§ **Problem requirements**
What's required is a verbatim printout of all the data.

§ **Stored entries**

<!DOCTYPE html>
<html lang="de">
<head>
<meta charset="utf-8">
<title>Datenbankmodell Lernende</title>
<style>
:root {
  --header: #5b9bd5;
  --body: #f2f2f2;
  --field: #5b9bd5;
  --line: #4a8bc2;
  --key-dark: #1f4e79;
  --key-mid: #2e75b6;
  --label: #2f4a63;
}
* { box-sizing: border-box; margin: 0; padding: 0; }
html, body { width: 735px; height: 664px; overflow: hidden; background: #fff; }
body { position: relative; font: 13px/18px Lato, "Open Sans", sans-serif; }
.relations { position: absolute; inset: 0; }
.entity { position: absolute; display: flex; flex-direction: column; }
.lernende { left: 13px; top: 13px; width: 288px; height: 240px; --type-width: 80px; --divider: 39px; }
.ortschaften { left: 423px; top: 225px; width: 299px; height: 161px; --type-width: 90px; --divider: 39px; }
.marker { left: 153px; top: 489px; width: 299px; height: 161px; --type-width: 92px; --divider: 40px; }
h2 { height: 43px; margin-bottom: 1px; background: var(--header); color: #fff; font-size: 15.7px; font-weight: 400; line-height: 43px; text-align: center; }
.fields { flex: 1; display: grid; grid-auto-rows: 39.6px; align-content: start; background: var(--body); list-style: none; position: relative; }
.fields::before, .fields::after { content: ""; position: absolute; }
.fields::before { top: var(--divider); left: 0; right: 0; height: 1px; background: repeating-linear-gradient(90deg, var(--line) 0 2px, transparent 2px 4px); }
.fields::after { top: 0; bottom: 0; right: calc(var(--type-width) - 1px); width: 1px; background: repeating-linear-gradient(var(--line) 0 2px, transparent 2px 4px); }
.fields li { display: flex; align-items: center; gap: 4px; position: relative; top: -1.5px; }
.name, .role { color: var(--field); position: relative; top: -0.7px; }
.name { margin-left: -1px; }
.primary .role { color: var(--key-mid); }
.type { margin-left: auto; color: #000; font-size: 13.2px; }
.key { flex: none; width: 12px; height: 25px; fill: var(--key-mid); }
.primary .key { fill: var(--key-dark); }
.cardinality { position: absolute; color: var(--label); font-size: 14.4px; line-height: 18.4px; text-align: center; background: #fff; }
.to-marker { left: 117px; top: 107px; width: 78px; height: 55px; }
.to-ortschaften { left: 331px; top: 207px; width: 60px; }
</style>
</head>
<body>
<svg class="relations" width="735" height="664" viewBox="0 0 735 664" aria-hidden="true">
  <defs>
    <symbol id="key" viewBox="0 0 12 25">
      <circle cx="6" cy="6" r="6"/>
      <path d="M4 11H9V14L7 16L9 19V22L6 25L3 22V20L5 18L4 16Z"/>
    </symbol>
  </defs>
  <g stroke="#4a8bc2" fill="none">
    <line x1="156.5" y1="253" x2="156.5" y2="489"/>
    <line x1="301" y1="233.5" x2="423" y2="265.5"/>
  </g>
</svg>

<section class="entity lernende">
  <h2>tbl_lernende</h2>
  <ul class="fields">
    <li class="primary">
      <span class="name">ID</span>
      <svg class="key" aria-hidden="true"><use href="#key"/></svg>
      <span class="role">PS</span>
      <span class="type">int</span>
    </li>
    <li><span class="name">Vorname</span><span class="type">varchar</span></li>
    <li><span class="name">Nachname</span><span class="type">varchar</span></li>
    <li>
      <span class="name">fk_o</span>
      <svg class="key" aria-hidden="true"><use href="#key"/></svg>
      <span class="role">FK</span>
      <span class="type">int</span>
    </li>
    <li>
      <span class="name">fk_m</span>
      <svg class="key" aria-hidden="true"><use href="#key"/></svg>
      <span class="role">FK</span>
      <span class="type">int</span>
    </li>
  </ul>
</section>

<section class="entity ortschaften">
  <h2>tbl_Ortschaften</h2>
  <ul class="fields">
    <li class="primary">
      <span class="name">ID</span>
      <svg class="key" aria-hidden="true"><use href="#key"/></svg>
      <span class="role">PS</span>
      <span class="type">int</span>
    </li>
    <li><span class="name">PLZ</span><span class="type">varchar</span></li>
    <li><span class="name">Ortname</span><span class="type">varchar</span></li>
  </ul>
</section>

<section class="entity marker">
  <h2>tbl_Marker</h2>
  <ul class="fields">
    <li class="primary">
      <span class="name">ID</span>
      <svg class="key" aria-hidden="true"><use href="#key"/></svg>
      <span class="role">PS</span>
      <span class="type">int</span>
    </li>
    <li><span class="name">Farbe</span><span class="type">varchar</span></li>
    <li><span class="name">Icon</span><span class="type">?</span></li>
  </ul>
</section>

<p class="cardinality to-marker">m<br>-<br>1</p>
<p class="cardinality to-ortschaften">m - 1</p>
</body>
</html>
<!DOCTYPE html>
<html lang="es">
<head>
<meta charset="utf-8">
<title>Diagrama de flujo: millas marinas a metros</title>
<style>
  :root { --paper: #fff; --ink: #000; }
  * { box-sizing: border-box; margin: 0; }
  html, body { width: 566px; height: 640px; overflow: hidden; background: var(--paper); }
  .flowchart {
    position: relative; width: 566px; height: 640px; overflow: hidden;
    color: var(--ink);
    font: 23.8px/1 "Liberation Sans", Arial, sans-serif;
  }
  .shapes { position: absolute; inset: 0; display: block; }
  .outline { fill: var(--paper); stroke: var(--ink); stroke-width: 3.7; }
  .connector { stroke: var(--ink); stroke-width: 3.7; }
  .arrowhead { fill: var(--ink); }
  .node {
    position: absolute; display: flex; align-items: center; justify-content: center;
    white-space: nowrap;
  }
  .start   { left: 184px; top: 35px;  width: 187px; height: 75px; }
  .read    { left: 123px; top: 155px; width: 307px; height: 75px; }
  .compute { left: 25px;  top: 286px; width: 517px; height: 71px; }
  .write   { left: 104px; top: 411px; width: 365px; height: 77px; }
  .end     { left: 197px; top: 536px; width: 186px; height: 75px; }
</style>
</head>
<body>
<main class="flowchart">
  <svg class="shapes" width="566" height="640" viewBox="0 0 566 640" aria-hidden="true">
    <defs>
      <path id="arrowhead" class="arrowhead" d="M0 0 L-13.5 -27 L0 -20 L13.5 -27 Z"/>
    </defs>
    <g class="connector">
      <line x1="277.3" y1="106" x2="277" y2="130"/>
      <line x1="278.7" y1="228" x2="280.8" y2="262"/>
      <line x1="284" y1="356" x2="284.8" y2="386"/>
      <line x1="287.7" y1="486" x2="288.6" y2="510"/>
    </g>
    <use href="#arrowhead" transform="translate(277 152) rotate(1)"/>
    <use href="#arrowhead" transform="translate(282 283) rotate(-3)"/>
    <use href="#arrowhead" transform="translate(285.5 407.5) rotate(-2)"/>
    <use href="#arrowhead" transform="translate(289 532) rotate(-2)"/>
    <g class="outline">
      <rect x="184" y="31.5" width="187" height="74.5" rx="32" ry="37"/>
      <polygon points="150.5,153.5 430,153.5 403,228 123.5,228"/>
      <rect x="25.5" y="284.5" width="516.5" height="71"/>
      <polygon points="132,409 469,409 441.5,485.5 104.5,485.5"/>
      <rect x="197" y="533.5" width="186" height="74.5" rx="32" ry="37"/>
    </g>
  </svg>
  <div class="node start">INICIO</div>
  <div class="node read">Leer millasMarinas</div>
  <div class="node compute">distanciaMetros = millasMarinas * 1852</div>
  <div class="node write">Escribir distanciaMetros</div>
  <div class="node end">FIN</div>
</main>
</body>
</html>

§ **Answer space**
<!DOCTYPE html>
<html lang="de">
<head>
<meta charset="utf-8">
<title>Datenbankmodell Lernende</title>
<style>
:root {
  --header: #5b9bd5;
  --body: #f2f2f2;
  --field: #5b9bd5;
  --line: #4a8bc2;
  --key-dark: #1f4e79;
  --key-mid: #2e75b6;
  --label: #2f4a63;
}
* { box-sizing: border-box; margin: 0; padding: 0; }
html, body { width: 735px; height: 664px; overflow: hidden; background: #fff; }
body { position: relative; font: 13px/18px Lato, "Open Sans", sans-serif; }
.relations { position: absolute; inset: 0; }
.entity { position: absolute; display: flex; flex-direction: column; }
.lernende { left: 13px; top: 13px; width: 288px; height: 240px; --type-width: 80px; --divider: 39px; }
.ortschaften { left: 423px; top: 225px; width: 299px; height: 161px; --type-width: 90px; --divider: 39px; }
.marker { left: 153px; top: 489px; width: 299px; height: 161px; --type-width: 92px; --divider: 40px; }
h2 { height: 43px; margin-bottom: 1px; background: var(--header); color: #fff; font-size: 15.7px; font-weight: 400; line-height: 43px; text-align: center; }
.fields { flex: 1; display: grid; grid-auto-rows: 39.6px; align-content: start; background: var(--body); list-style: none; position: relative; }
.fields::before, .fields::after { content: ""; position: absolute; }
.fields::before { top: var(--divider); left: 0; right: 0; height: 1px; background: repeating-linear-gradient(90deg, var(--line) 0 2px, transparent 2px 4px); }
.fields::after { top: 0; bottom: 0; right: calc(var(--type-width) - 1px); width: 1px; background: repeating-linear-gradient(var(--line) 0 2px, transparent 2px 4px); }
.fields li { display: flex; align-items: center; gap: 4px; position: relative; top: -1.5px; }
.name, .role { color: var(--field); position: relative; top: -0.7px; }
.name { margin-left: -1px; }
.primary .role { color: var(--key-mid); }
.type { margin-left: auto; color: #000; font-size: 13.2px; }
.key { flex: none; width: 12px; height: 25px; fill: var(--key-mid); }
.primary .key { fill: var(--key-dark); }
.cardinality { position: absolute; color: var(--label); font-size: 14.4px; line-height: 18.4px; text-align: center; background: #fff; }
.to-marker { left: 117px; top: 107px; width: 78px; height: 55px; }
.to-ortschaften { left: 331px; top: 207px; width: 60px; }
</style>
</head>
<body>
<svg class="relations" width="735" height="664" viewBox="0 0 735 664" aria-hidden="true">
  <defs>
    <symbol id="key" viewBox="0 0 12 25">
      <circle cx="6" cy="6" r="6"/>
      <path d="M4 11H9V14L7 16L9 19V22L6 25L3 22V20L5 18L4 16Z"/>
    </symbol>
  </defs>
  <g stroke="#4a8bc2" fill="none">
    <line x1="156.5" y1="253" x2="156.5" y2="489"/>
    <line x1="301" y1="233.5" x2="423" y2="265.5"/>
  </g>
</svg>

<section class="entity lernende">
  <h2>tbl_lernende</h2>
  <ul class="fields">
    <li class="primary">
      <span class="name">ID</span>
      <svg class="key" aria-hidden="true"><use href="#key"/></svg>
      <span class="role">PS</span>
      <span class="type">int</span>
    </li>
    <li><span class="name">Vorname</span><span class="type">varchar</span></li>
    <li><span class="name">Nachname</span><span class="type">varchar</span></li>
    <li>
      <span class="name">fk_o</span>
      <svg class="key" aria-hidden="true"><use href="#key"/></svg>
      <span class="role">FK</span>
      <span class="type">int</span>
    </li>
    <li>
      <span class="name">fk_m</span>
      <svg class="key" aria-hidden="true"><use href="#key"/></svg>
      <span class="role">FK</span>
      <span class="type">int</span>
    </li>
  </ul>
</section>

<section class="entity ortschaften">
  <h2>tbl_Ortschaften</h2>
  <ul class="fields">
    <li class="primary">
      <span class="name">ID</span>
      <svg class="key" aria-hidden="true"><use href="#key"/></svg>
      <span class="role">PS</span>
      <span class="type">int</span>
    </li>
    <li><span class="name">PLZ</span><span class="type">varchar</span></li>
    <li><span class="name">Ortname</span><span class="type">varchar</span></li>
  </ul>
</section>

<section class="entity marker">
  <h2>tbl_Marker</h2>
  <ul class="fields">
    <li class="primary">
      <span class="name">ID</span>
      <svg class="key" aria-hidden="true"><use href="#key"/></svg>
      <span class="role">PS</span>
      <span class="type">int</span>
    </li>
    <li><span class="name">Farbe</span><span class="type">varchar</span></li>
    <li><span class="name">Icon</span><span class="type">?</span></li>
  </ul>
</section>

<p class="cardinality to-marker">m<br>-<br>1</p>
<p class="cardinality to-ortschaften">m - 1</p>
</body>
</html>
<!DOCTYPE html>
<html lang="es">
<head>
<meta charset="utf-8">
<title>Diagrama de flujo: millas marinas a metros</title>
<style>
  :root { --paper: #fff; --ink: #000; }
  * { box-sizing: border-box; margin: 0; }
  html, body { width: 566px; height: 640px; overflow: hidden; background: var(--paper); }
  .flowchart {
    position: relative; width: 566px; height: 640px; overflow: hidden;
    color: var(--ink);
    font: 23.8px/1 "Liberation Sans", Arial, sans-serif;
  }
  .shapes { position: absolute; inset: 0; display: block; }
  .outline { fill: var(--paper); stroke: var(--ink); stroke-width: 3.7; }
  .connector { stroke: var(--ink); stroke-width: 3.7; }
  .arrowhead { fill: var(--ink); }
  .node {
    position: absolute; display: flex; align-items: center; justify-content: center;
    white-space: nowrap;
  }
  .start   { left: 184px; top: 35px;  width: 187px; height: 75px; }
  .read    { left: 123px; top: 155px; width: 307px; height: 75px; }
  .compute { left: 25px;  top: 286px; width: 517px; height: 71px; }
  .write   { left: 104px; top: 411px; width: 365px; height: 77px; }
  .end     { left: 197px; top: 536px; width: 186px; height: 75px; }
</style>
</head>
<body>
<main class="flowchart">
  <svg class="shapes" width="566" height="640" viewBox="0 0 566 640" aria-hidden="true">
    <defs>
      <path id="arrowhead" class="arrowhead" d="M0 0 L-13.5 -27 L0 -20 L13.5 -27 Z"/>
    </defs>
    <g class="connector">
      <line x1="277.3" y1="106" x2="277" y2="130"/>
      <line x1="278.7" y1="228" x2="280.8" y2="262"/>
      <line x1="284" y1="356" x2="284.8" y2="386"/>
      <line x1="287.7" y1="486" x2="288.6" y2="510"/>
    </g>
    <use href="#arrowhead" transform="translate(277 152) rotate(1)"/>
    <use href="#arrowhead" transform="translate(282 283) rotate(-3)"/>
    <use href="#arrowhead" transform="translate(285.5 407.5) rotate(-2)"/>
    <use href="#arrowhead" transform="translate(289 532) rotate(-2)"/>
    <g class="outline">
      <rect x="184" y="31.5" width="187" height="74.5" rx="32" ry="37"/>
      <polygon points="150.5,153.5 430,153.5 403,228 123.5,228"/>
      <rect x="25.5" y="284.5" width="516.5" height="71"/>
      <polygon points="132,409 469,409 441.5,485.5 104.5,485.5"/>
      <rect x="197" y="533.5" width="186" height="74.5" rx="32" ry="37"/>
    </g>
  </svg>
  <div class="node start">INICIO</div>
  <div class="node read">Leer millasMarinas</div>
  <div class="node compute">distanciaMetros = millasMarinas * 1852</div>
  <div class="node write">Escribir distanciaMetros</div>
  <div class="node end">FIN</div>
</main>
</body>
</html>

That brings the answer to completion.